» **Assignment**
This task calls for copying each line below that contains "body".
········
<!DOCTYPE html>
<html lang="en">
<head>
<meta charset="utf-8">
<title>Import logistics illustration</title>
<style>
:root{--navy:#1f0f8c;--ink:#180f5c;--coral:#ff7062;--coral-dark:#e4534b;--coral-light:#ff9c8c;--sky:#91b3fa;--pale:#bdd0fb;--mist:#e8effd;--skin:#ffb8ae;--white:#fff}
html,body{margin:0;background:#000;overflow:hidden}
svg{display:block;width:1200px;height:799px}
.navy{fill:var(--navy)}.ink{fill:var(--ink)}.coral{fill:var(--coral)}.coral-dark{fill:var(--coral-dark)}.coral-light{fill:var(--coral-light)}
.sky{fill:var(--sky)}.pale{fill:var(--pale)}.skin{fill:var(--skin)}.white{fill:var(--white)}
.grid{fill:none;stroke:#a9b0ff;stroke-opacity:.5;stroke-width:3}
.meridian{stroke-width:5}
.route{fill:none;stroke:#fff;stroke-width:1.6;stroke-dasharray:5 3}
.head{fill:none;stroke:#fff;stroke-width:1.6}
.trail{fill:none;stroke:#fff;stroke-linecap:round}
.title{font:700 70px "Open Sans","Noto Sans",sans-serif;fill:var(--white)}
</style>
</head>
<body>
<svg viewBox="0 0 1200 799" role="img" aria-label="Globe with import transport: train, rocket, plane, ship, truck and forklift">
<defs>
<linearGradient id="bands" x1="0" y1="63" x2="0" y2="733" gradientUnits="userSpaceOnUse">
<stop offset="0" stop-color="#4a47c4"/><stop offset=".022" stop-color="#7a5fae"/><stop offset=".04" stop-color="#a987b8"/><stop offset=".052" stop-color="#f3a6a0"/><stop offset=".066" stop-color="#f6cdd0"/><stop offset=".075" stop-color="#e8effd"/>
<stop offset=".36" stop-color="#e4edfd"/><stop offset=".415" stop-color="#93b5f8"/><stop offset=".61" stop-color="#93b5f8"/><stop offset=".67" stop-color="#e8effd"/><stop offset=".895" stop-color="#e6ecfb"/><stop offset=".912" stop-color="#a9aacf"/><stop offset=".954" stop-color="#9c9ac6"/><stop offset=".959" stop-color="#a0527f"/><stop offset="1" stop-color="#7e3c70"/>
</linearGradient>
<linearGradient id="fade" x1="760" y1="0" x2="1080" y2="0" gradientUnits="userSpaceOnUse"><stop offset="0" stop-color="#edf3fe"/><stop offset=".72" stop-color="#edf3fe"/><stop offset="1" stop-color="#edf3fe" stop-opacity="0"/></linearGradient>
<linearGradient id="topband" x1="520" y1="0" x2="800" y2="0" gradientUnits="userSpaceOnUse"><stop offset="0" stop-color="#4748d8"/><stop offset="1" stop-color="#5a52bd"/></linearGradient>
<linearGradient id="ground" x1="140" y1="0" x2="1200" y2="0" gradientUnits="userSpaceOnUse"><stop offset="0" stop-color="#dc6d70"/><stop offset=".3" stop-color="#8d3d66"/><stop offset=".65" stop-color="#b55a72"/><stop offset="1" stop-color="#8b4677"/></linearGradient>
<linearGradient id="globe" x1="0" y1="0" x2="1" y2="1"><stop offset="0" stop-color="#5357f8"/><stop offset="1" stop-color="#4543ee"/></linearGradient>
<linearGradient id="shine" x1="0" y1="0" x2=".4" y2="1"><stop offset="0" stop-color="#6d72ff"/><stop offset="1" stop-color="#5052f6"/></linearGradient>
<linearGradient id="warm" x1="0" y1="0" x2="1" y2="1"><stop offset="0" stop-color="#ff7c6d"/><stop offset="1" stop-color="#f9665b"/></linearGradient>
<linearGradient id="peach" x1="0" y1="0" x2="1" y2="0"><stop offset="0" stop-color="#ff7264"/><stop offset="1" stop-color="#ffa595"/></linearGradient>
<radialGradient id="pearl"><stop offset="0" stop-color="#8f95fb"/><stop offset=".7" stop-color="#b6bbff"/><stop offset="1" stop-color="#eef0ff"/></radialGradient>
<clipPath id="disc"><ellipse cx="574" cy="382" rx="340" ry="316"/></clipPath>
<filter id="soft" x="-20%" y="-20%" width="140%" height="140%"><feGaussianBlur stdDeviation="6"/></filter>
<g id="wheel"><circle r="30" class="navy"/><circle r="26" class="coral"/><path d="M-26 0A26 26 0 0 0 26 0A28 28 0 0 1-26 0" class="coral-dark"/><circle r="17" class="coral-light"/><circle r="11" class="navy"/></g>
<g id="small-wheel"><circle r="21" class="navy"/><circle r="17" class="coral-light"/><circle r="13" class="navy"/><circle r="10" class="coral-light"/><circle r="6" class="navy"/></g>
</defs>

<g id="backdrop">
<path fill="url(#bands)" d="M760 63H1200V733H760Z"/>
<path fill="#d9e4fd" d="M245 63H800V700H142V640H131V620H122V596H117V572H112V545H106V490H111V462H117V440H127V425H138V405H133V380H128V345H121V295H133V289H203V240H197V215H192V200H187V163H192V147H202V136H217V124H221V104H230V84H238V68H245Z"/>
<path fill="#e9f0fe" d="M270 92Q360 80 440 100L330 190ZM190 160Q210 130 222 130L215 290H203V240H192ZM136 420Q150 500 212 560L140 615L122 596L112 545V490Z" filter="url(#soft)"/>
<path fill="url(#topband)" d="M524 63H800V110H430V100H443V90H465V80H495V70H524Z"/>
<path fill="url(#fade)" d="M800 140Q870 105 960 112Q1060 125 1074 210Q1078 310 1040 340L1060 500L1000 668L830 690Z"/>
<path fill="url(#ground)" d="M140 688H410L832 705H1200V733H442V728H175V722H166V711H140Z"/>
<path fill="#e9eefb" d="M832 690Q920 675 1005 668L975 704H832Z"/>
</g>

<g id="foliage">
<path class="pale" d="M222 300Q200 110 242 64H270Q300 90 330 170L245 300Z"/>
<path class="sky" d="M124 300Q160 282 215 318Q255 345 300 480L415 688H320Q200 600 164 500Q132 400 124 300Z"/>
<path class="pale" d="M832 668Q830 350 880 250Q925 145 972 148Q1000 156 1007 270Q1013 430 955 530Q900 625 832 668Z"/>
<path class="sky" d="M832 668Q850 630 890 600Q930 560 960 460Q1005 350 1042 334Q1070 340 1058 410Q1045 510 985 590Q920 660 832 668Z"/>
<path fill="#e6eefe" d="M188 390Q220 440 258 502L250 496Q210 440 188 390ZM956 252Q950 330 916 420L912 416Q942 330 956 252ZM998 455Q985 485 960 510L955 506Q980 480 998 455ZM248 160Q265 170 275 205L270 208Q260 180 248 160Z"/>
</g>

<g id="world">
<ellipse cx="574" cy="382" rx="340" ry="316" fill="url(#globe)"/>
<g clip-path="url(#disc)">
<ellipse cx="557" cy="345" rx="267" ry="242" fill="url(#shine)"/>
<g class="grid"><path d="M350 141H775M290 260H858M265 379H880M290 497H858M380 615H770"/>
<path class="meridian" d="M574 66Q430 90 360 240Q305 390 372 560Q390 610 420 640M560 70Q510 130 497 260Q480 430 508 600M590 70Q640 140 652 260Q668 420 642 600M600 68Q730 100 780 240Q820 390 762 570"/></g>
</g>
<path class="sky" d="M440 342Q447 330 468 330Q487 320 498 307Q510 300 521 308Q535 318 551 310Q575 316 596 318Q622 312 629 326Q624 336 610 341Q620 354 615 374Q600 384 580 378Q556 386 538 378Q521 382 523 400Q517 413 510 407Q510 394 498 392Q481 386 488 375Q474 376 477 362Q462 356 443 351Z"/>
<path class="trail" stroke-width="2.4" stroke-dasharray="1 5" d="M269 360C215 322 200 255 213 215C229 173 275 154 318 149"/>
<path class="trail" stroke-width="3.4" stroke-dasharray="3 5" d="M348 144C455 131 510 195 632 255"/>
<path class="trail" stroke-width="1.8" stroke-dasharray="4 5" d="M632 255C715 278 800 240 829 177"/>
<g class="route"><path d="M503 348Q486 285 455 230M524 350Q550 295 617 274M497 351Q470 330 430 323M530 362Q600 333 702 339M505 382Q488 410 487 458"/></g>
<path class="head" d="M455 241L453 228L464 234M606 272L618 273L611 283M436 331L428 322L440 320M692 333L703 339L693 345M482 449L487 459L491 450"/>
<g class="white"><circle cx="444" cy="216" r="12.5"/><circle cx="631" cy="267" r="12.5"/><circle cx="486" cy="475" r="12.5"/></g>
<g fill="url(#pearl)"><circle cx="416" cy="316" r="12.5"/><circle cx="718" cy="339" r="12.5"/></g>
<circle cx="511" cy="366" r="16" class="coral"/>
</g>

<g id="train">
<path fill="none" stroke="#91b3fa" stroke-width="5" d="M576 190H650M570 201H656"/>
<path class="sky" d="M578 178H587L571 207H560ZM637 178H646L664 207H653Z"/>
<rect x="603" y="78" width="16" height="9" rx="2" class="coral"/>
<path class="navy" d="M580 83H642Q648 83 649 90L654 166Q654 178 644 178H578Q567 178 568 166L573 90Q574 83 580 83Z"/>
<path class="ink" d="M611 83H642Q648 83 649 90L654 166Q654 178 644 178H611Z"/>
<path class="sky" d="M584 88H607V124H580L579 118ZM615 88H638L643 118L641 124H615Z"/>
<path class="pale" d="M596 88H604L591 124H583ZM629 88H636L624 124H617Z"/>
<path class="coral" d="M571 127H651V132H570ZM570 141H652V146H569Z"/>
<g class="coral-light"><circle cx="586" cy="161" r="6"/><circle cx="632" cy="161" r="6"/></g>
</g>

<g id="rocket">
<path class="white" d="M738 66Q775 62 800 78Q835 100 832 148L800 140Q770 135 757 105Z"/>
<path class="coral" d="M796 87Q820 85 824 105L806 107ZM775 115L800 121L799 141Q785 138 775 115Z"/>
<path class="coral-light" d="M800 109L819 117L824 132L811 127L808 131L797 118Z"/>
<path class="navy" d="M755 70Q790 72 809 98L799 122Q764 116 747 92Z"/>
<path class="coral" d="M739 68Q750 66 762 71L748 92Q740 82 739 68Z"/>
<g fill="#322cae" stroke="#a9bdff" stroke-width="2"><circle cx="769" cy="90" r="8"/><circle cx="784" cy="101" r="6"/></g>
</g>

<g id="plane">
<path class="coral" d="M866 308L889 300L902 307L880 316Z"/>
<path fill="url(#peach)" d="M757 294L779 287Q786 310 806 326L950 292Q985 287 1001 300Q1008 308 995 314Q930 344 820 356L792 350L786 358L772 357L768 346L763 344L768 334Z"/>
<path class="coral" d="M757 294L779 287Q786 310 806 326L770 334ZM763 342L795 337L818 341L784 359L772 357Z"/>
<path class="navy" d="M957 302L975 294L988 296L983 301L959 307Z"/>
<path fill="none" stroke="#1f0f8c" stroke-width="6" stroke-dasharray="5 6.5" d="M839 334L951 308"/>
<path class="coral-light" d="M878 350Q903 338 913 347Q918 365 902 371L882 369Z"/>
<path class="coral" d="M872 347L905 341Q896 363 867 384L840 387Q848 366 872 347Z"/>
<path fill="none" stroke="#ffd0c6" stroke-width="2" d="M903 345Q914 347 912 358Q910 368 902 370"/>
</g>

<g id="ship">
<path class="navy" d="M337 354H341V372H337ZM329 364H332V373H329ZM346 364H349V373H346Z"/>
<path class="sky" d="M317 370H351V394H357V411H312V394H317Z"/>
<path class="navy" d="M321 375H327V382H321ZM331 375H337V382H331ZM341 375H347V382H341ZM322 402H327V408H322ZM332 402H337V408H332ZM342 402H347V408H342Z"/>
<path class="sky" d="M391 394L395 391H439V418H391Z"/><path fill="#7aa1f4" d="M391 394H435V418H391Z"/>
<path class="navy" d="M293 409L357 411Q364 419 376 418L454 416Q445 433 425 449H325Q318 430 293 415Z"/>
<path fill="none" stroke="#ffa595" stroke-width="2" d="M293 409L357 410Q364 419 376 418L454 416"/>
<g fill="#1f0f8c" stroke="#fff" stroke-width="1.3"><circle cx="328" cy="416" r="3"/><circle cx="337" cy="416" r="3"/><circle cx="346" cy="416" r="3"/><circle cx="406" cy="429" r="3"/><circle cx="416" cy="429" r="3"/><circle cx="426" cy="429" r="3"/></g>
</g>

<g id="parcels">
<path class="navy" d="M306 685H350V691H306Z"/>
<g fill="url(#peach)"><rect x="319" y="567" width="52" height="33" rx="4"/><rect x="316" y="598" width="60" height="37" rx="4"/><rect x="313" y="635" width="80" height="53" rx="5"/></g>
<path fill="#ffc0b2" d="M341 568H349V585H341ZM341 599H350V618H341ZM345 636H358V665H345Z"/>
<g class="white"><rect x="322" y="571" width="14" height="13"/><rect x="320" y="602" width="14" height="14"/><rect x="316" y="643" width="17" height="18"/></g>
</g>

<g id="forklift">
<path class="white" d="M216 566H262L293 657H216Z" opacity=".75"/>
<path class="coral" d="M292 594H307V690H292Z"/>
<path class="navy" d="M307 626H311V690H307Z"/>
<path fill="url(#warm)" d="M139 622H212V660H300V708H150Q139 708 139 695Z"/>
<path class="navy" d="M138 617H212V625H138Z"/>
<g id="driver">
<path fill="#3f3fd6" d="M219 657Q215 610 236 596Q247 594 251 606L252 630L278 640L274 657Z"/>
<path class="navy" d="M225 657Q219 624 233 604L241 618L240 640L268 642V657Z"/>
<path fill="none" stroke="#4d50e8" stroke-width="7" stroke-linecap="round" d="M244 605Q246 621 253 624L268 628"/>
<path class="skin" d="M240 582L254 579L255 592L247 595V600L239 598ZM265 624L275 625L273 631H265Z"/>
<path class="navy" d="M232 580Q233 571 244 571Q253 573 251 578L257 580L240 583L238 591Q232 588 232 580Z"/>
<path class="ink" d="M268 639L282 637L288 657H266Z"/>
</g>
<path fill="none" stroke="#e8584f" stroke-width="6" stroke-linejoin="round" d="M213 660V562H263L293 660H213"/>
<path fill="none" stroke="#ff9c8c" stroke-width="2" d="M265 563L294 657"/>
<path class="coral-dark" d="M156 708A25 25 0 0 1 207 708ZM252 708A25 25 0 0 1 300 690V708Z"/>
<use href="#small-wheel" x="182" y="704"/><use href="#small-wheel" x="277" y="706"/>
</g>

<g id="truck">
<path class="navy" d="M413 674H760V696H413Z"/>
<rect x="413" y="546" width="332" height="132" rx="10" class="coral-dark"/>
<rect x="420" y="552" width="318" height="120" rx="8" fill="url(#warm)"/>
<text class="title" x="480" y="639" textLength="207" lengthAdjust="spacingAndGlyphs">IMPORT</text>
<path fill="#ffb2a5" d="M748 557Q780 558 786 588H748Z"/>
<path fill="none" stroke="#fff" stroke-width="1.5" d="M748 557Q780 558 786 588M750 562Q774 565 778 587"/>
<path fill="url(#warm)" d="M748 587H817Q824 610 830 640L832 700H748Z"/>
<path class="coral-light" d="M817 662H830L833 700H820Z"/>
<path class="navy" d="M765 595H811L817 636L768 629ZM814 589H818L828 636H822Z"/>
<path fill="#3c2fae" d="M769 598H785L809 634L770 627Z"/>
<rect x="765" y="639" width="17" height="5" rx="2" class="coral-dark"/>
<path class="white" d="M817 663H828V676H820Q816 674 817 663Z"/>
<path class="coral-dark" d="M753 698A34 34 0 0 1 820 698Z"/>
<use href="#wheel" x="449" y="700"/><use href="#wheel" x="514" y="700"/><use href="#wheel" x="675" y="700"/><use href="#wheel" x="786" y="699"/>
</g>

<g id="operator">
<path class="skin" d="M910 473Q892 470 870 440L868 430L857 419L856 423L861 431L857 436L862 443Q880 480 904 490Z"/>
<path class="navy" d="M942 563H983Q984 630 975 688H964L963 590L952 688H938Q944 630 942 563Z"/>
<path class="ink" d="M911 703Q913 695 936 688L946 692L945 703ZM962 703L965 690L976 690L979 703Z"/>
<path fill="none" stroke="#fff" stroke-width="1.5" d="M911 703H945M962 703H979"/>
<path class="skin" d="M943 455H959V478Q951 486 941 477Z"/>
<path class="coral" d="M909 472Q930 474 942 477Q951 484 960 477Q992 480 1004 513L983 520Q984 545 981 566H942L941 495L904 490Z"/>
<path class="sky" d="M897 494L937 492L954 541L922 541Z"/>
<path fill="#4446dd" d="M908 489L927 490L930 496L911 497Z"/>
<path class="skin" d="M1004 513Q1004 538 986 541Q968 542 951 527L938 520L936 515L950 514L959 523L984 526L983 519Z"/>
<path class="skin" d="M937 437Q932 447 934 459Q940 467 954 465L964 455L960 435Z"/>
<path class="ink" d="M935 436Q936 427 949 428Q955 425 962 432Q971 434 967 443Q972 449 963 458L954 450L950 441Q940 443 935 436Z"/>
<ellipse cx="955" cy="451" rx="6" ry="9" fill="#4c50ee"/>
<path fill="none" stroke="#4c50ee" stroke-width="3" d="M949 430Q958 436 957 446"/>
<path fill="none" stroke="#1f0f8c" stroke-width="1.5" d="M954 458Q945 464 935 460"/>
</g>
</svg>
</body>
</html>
········
» **Response box**
html,body{margin:0;background:#000;overflow:hidden}
<body>
</body>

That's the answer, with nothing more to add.